- _Dataset excerpts_

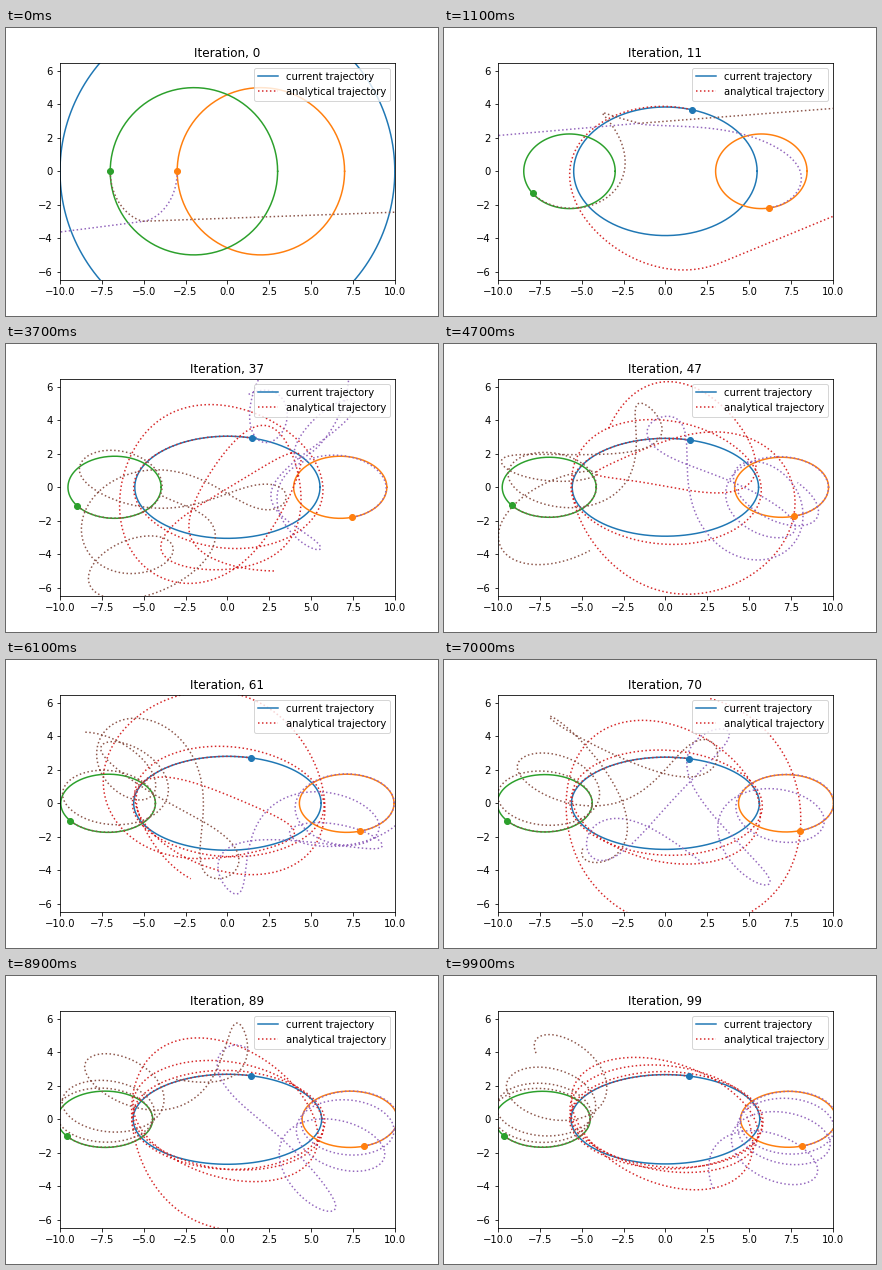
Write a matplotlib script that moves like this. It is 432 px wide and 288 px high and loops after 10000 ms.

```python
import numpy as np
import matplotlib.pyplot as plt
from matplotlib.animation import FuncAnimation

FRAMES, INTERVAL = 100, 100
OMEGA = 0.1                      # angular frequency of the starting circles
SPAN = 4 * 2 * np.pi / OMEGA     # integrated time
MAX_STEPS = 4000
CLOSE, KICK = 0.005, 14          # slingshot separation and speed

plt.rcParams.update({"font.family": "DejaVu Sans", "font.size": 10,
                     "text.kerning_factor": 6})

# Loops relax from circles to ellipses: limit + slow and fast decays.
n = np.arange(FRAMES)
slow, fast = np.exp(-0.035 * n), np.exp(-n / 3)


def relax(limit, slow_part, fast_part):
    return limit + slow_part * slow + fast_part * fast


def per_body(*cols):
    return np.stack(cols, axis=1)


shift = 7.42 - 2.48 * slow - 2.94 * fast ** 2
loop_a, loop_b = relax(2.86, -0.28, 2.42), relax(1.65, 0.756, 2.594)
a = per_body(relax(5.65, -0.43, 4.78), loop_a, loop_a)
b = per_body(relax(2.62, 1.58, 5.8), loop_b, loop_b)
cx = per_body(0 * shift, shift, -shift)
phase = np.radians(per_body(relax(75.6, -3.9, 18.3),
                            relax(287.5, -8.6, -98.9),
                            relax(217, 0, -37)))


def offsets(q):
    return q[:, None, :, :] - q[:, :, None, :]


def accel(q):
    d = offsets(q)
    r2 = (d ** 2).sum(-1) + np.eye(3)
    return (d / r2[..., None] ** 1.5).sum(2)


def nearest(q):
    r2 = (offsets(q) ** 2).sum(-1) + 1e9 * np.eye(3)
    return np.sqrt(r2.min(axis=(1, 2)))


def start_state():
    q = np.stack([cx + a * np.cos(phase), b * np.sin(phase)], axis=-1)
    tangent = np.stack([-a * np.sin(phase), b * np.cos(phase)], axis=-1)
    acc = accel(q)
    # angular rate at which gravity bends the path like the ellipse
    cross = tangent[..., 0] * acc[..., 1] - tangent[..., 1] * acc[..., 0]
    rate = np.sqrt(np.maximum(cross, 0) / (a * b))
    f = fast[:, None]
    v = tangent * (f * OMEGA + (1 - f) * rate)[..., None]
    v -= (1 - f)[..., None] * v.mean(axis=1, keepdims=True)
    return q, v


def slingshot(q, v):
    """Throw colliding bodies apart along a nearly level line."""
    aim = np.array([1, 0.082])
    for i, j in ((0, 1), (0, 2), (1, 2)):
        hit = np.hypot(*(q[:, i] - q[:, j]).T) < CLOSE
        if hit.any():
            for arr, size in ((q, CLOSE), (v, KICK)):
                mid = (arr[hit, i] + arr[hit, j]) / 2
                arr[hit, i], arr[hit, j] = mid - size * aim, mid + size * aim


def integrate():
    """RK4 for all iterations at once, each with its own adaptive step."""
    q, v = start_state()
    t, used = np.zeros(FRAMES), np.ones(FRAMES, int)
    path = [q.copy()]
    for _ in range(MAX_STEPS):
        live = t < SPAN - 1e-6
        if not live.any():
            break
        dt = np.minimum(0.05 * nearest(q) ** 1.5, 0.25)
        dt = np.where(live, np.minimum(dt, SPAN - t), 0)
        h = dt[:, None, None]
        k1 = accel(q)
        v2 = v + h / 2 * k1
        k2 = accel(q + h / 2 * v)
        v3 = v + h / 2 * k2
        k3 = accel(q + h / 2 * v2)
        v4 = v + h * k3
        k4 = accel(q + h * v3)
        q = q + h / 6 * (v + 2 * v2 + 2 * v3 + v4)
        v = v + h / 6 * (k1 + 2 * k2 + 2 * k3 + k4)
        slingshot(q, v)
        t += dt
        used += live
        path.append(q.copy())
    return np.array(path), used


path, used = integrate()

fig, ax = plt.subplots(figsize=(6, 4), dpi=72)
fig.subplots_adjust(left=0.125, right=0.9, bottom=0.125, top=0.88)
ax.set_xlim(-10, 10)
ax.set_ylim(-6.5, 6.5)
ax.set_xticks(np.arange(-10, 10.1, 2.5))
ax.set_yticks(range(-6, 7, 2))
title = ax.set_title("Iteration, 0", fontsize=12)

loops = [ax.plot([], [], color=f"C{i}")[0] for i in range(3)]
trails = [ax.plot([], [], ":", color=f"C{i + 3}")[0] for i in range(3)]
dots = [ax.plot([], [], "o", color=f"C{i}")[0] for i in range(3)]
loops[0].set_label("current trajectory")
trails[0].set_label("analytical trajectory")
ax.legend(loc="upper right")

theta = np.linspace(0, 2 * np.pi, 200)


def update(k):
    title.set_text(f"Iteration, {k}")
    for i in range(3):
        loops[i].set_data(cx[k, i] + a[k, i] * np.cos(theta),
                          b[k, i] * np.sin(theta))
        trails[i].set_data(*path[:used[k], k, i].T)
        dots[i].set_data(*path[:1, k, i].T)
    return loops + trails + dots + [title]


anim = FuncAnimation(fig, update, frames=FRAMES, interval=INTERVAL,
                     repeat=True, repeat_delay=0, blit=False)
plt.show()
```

- _Exercise_
Could you work out how many lines in the material contain the word "angular"? Reply with the number only.

- _Result of the exercise_
2